In fact, before undertaking a brand extension, brand owners are encouraged to consider various issues, such as: The business case: is there money to be made? The legal issues: is the brand (name, logo) available in respect of the extended goods or services (this will be determined by way of a clearance search, something that can be an expensive exercise)? Protection: if the trademark is available, should it be registered for those goods and services (cost will often play a role here)? Reputation: is there any risk that the extension will dilute or tarnish the brand as it currently exists?

The last question is a particularly compelling one for consumer-facing companies.

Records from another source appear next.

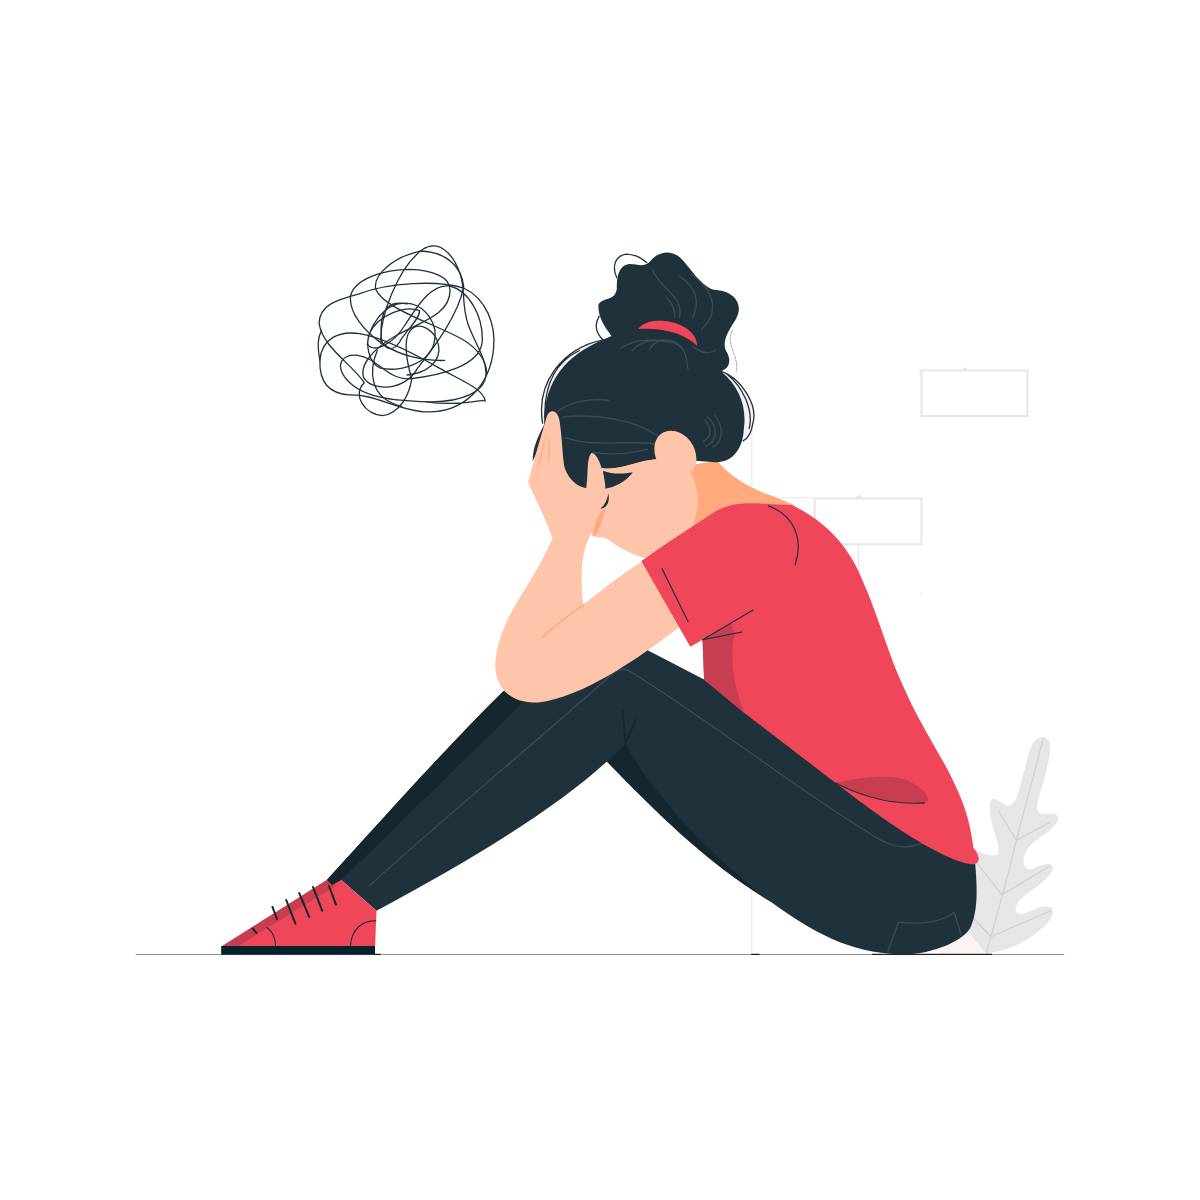
<!DOCTYPE html>
<html lang="en">
<head>
<meta charset="utf-8">
<title>Overwhelmed: seated figure illustration</title>
<style>
:root{
  --paper:#ffffff;
  --ink:#1f323b;
  --ink-deep:#15262c;
  --ink-soft:#3b4d56;
  --sole:#04222b;
  --red:#f04659;
  --red-shade:#c83d50;
  --skin:#ffc5ab;
  --skin-shade:#ffa97d;
  --grey:#e6e6e6;
  --grey-vein:#cfcfcf;
}
html,body{margin:0;padding:0;background:var(--paper);overflow:hidden}
.canvas{display:block;width:1200px;height:1200px}
.line{fill:none;stroke-linecap:round;stroke-linejoin:round}
.wall .line{stroke:var(--grey);stroke-width:2.6;stroke-linecap:butt;stroke-linejoin:miter}
.wall .hair-line{stroke-width:1.4}
.vein{stroke:var(--grey-vein);stroke-width:1.5}
.scribble{stroke:var(--ink);stroke-width:1.7}
.strand{stroke:var(--ink-soft);stroke-width:1.7}
.flyaway{stroke:var(--ink);stroke-width:1.7}
.seam{stroke:var(--ink-soft);stroke-width:1.6}
.fold{stroke:var(--ink);stroke-width:1.5}
.lace{stroke:var(--ink-deep);stroke-width:2.6}
.crease{stroke:var(--skin-shade);stroke-width:2}
.ink{fill:var(--ink)}
.ink-deep{fill:var(--ink-deep)}
.red{fill:var(--red)}
.red-shade{fill:var(--red-shade)}
.skin{fill:var(--skin)}
.skin-shade{fill:var(--skin-shade)}
</style>
</head>
<body>
<svg class="canvas" viewBox="0 0 1568 1568" role="img" aria-label="A woman sits on the floor with her head in her hands, a tangled scribble floating before her">
  <g class="wall">
    <path class="line" d="M1204 484H1342.500V543.500H1204ZM1201 484H1206M1258 483L1263 481"/>
    <path class="line" d="M1064.500 651.500H1204V711H1064.500ZM1119 650L1123 648L1126 650"/>
    <path class="line hair-line" d="M982.500 560V660M1020 650.500H1064M1122 711V752M982.500 1150V1247M1203 773V775"/>
  </g>

  <g class="plant">
    <path fill="#fbf3f2" d="M1262 1215L1289 1246H1225Z"/>
    <path fill="var(--grey)" d="M1289 1246C1278 1234 1268 1222 1262 1212L1268 1105C1280 1114 1292 1120 1303 1117C1309 1108 1299 1090 1296 1075C1294 1063 1291 1047 1297 1044C1306 1043 1310 1053 1319 1053C1328 1051 1332 1030 1337 1012C1343 993 1345 963 1363 963C1378 965 1371 990 1367 1008C1362 1030 1353 1048 1356 1060C1361 1067 1372 1061 1380 1064C1387 1069 1378 1080 1369 1087C1357 1096 1341 1105 1338 1119C1336 1131 1340 1138 1350 1135C1359 1131 1371 1126 1375 1131C1378 1140 1366 1150 1353 1160C1338 1170 1327 1178 1327 1189C1329 1199 1343 1192 1352 1188C1362 1183 1376 1182 1376 1191C1376 1203 1357 1218 1340 1229C1322 1240 1303 1244 1289 1246Z"/>
    <path class="line vein" d="M1363 965C1352 1010 1335 1070 1327 1102C1316 1150 1300 1205 1289 1245M1305 1060L1328 1098L1371 1075M1276 1127L1309 1169L1370 1133M1270 1198L1295 1224L1373 1190"/>
  </g>

  <path class="line" stroke="#8d8d8d" stroke-width="1.3" d="M178 1247.300H1390"/>
  <path class="line" stroke="#222" stroke-width="1.500" d="M490 1247H497M982 1247H992M1140 1247H1296"/>

  <g class="scribble-cloud">
    <path class="line scribble" d="M498 449C495 415 520 350 552 326C574 312 592 332 601 357C609 380 602 395 612 425C624 455 634 467 635 487C636 512 603 526 560 525C515 524 470 520 450 492C438 474 449 463 466 464C497 469 503 495 535 495C575 491 627 478 630 447C632 414 613 380 588 374C564 370 545 400 529 425C514 449 490 462 480 450"/>
    <path class="line scribble" d="M480 450C482 428 500 397 528 396C556 396 574 425 567 449C559 477 520 486 497 481C480 474 478 447 483 435C494 412 530 398 548 406C549 417 530 432 522 447C513 462 497 456 498 435C497 400 510 393 532 397"/>
    <path class="line scribble" d="M581 471C550 472 520 463 501 450C475 433 456 408 458 387C463 364 503 352 535 352C566 353 588 362 588 379C589 411 548 421 515 440C488 456 470 476 475 493C487 513 530 510 545 482C570 450 598 413 606 375C603 345 580 329 549 328C514 336 487 359 491 378C500 401 558 420 596 439C619 450 636 468 636 488"/>
    <path class="line scribble" d="M605 376C636 390 648 425 645 455C641 499 610 542 552 538C511 533 491 515 456 516C430 514 417 499 418 471C420 442 443 432 470 436C501 441 539 461 574 481C602 497 632 508 634 524C627 521 600 532 557 525"/>
    <path class="line scribble" d="M605 376C570 366 509 369 469 384C440 392 417 398 417 423C422 454 458 474 476 500C460 515 475 541 500 543C523 540 535 515 538 495C532 475 526 444 536 432C548 418 569 432 573 451C577 473 557 488 532 490"/>
    <path class="line scribble" d="M418 471C414 449 416 440 420 432M493 458C483 482 480 520 525 531"/>
  </g>

  <g class="trousers">
    <path class="ink" d="M427 1150C500 1070 580 980 658 903L700 880L845 849L920 888L975 930L1095 1021L1274 1125C1277 1160 1278 1188 1269 1210C1262 1229 1215 1249 1175 1247C1110 1245 1062 1218 1008 1179C930 1132 850 1054 793 995C720 1062 600 1132 492 1190L446 1150L434 1157Z"/>
    <path class="ink-deep" d="M427 1150C500 1070 580 980 658 903L684 916C600 1000 520 1078 446 1150L434 1157Z"/>
    <path class="ink-deep" d="M793 995L817 972C858 1045 930 1118 1000 1173C925 1130 850 1054 793 995Z"/>
    <path class="line seam" d="M482 1158C590 1060 700 970 803 878C812 873 818 873 826 879C925 940 1040 1030 1130 1085C1158 1105 1180 1112 1204 1102"/>
    <path class="line seam" d="M1160 1244L1174 1205C1200 1208 1230 1206 1247 1192L1256 1222"/>
    <path class="line" stroke="var(--ink-deep)" stroke-width="2" d="M814 928L817 972L831 940"/>
  </g>

  <g class="shoe">
    <path class="red" d="M289 1237L427 1150L434 1157L446 1150L492 1190L490 1238Z"/>
    <path class="red-shade" d="M289 1237L427 1150L434 1157L438 1158L310 1237Z"/>
    <path fill="var(--sole)" d="M289 1236H490V1247.500H289Z"/>
    <path class="line lace" d="M356 1185L362 1201M374 1176L386 1207M391 1167L404 1198M409 1159L421 1190M430 1158L439 1182M330 1213L335 1219"/>
    <path class="line fold" d="M349 1212Q360 1221 360 1236M458 1236C459 1215 473 1203 491 1203"/>
  </g>

  <g class="neck">
    <path class="skin-shade" d="M890 610L937 602C956 624 977 635 1000 645C1013 649 1026 655 1037 660L1020 680L930 690L900 695Z"/>
  </g>

  <g class="face">
    <path class="skin" d="M775 700L790 610L860 595L902 616C914 638 915 662 905 686L930 680L842 729C824 724 808 715 793 704C788 701 780 704 775 700Z"/>
    <path class="skin-shade" d="M792 663C784 668 774 682 774 700C780 703 787 680 792 663Z"/>
  </g>

  <g class="hair">
    <path fill="#f8efee" d="M788 443C735 452 699 500 709 553L730 510ZM945 487C975 500 992 535 983 560L972 573Z"/>
    <path class="ink" d="M696 603C696 585 703 570 711 555C710 500 738 465 788 444L799 439C788 425 781 412 782 398C788 388 804 394 806 377C806 360 809 346 823 345C834 345 840 350 849 342C861 327 880 325 893 341C907 357 919 377 936 379C962 381 972 400 961 418C951 433 943 447 949 459C957 472 952 482 942 485C966 504 976 532 972 560C971 588 956 604 936 604L908 602L857 600C830 603 812 614 787 612L772 639C757 640 742 630 737 612L715 560Z"/>
    <path class="line flyaway" d="M806 363C800 350 802 335 818 332C830 332 838 337 845 343M783 413C776 424 779 436 788 444C735 455 700 500 709 553M757 458C728 472 711 500 712 545M942 485C970 495 990 530 984 552C982 566 977 573 971 576M950 489C970 505 985 535 979 560"/>
    <path class="line" stroke="#7c868b" stroke-width="1" stroke-dasharray="3 2" d="M957 432C947 448 967 468 962 486"/>
    <path class="line strand" d="M853 353C862 378 893 385 888 414M871 389C880 397 881 405 882 415M888 361C910 376 915 392 905 416M903 358C930 376 943 405 917 430M811 455C825 446 840 443 857 445M826 458C838 446 850 443 867 446M849 456C858 440 882 440 892 456C899 467 897 475 899 482M867 446C878 446 886 449 892 456M905 452C915 461 925 463 935 458M728 538C745 525 770 520 795 523M735 545C780 540 830 549 860 570M739 572C780 585 815 575 855 580M775 591C800 595 825 593 846 587M921 549C931 560 929 572 919 577M924 545C939 556 937 578 922 583M934 543C948 560 943 580 931 584"/>
    <path class="red" d="M834 430C840 421 851 419 864 419C890 420 911 434 911 452C895 437 870 428 834 430Z"/>
  </g>

  <g class="profile">
    <path class="skin" d="M786 612C812 615 835 600 860 600L870 640L800 650Z"/>
    <path class="skin" d="M858 601C851 583 857 564 876 563C894 563 910 580 910 600C909 612 905 615 902 617L880 640Z"/>
    <path class="ink" d="M788 615C800 620 815 619 827 617C817 630 805 636 789 639Z"/>
    <path class="ink" d="M795 645C797 657 793 664 784 665C791 660 793 653 795 645Z"/>
  </g>

  <g class="arm">
    <path class="skin" d="M690 630C698 600 706 573 714 546C717 534 728 534 731 549C735 575 735 600 738 612C744 629 757 637 766 638C769 622 766 598 773 592C781 592 789 615 791 635C790 662 779 672 776 693C761 712 757 745 762 790C788 770 812 750 840 733L888 819C835 860 762 911 703 918C661 919 643 893 648 858C657 800 692 772 722 703C713 678 699 651 690 630Z"/>
    <path class="skin-shade" d="M714 560C711 582 703 600 701 624C704 606 711 590 714 560ZM717 563C719 582 715 594 716 610C718 594 720 580 717 563Z"/>
    <path class="line crease" d="M763 790C744 803 725 818 708 833"/>
  </g>

  <g class="shirt">
    <path class="red" d="M838 733C870 710 905 688 935 668C965 651 1000 660 1035 660C1085 684 1110 720 1123 749L1134 775C1152 820 1160 850 1175 885C1205 955 1230 985 1250 1030C1264 1060 1269 1085 1272 1108C1284 1122 1279 1131 1267 1129C1215 1118 1130 1052 1092 1023L973 932L920 888L918 836L902 845Z"/>
    <path class="red-shade" d="M918 836L957 814C955 825 962 825 959 833C953 860 960 900 973 932L920 888Z"/>
    <path class="red-shade" d="M1092 1023C1130 1014 1165 1012 1184 1019C1202 1027 1213 1038 1213 1046C1211 1052 1150 1052 1092 1023Z"/>
    <path class="line fold" d="M1092 1023C1130 1043 1172 1052 1208 1049M1004 661C1038 673 1050 705 1039 738M865 743L899 812M918 836L984 797M918 836L969 826"/>
  </g>
</svg>
</body>
</html>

In a recent article for MarketingWeek, entitled, “Damaging brand image is rarely harmful because it matters so little,” marketing expert Mark Ritson suggests that companies may be completely overthinking things on the reputation front, and in fact, brands are far more robust than we like to give them credit for. With that in mind, Ritson suggests that most consumers may not really care about things like brand image or values. He cites examples, such as Ben & Jerry’s, which started out as a purveyor of dog food before becoming an uber successful ice-cream company; and Porsche, which took considerable flak from consumers when it first brought out its monster 4×4, only to now sell more off-road vehicles than sexy sports cars. 

In Porsche’s case, it was synonymous for decades with two things, “sports cars and performance.” Its Cayenne model, which it introduced in 2002, “was neither,” according to Ritson. Since the now-90-year old Porsche had firmly established itself as the maker of exquisitely designed and engineered sports cars, a push towards SUVs was challenging initially. “Porsche’s entry into the SUV category would surely undermine its sports car credibility and perceptions of performance, and ultimately taint the brand,” Ritson asserted, “Or would it?”

“When we published the plan that Porsche would develop and sell an SUV, [our] core fan base could not believe it,” Klaus Zellmer, CEO of Porsche Cars North America, said in an interview last year.  “They would say, ‘That’s not my brand anymore.’” Yet, almost 20 years later, the Cayenne is Porsche’s best-selling car of all time, and the automaker’s bigger models continue to sell across the board. SUVs, for example, made up more than two-thirds of Porsche’s U.S. sales in 2019. Consumers ultimately were persuaded. 

Ritson’s somewhat depressing conclusion is two-fold. One, “The business of brand management is very risk-averse. We use words like ‘tarnish’ or ‘damage’ whenever we see a brand deviate from the strict trajectory that its positioning and brand image dictate,” but, he states, “time after time, almost without exception, these deviations do not result in destruction.” And second, in the age of Trump, “what people think of you is far less important than the more brutal objective of getting people to think about you.” Leaving aside the fact that the age of Trump is over, there is, nonetheless, food for thought here for companies and the length at which they can extend their valuable brands. 

Rowan Forster is an Executive in ENSafrica’s Intellectual Property department. He specializes in the drafting, filing and prosecution of patent and design applications, and in trademark filing and prosecution in various jurisdictions.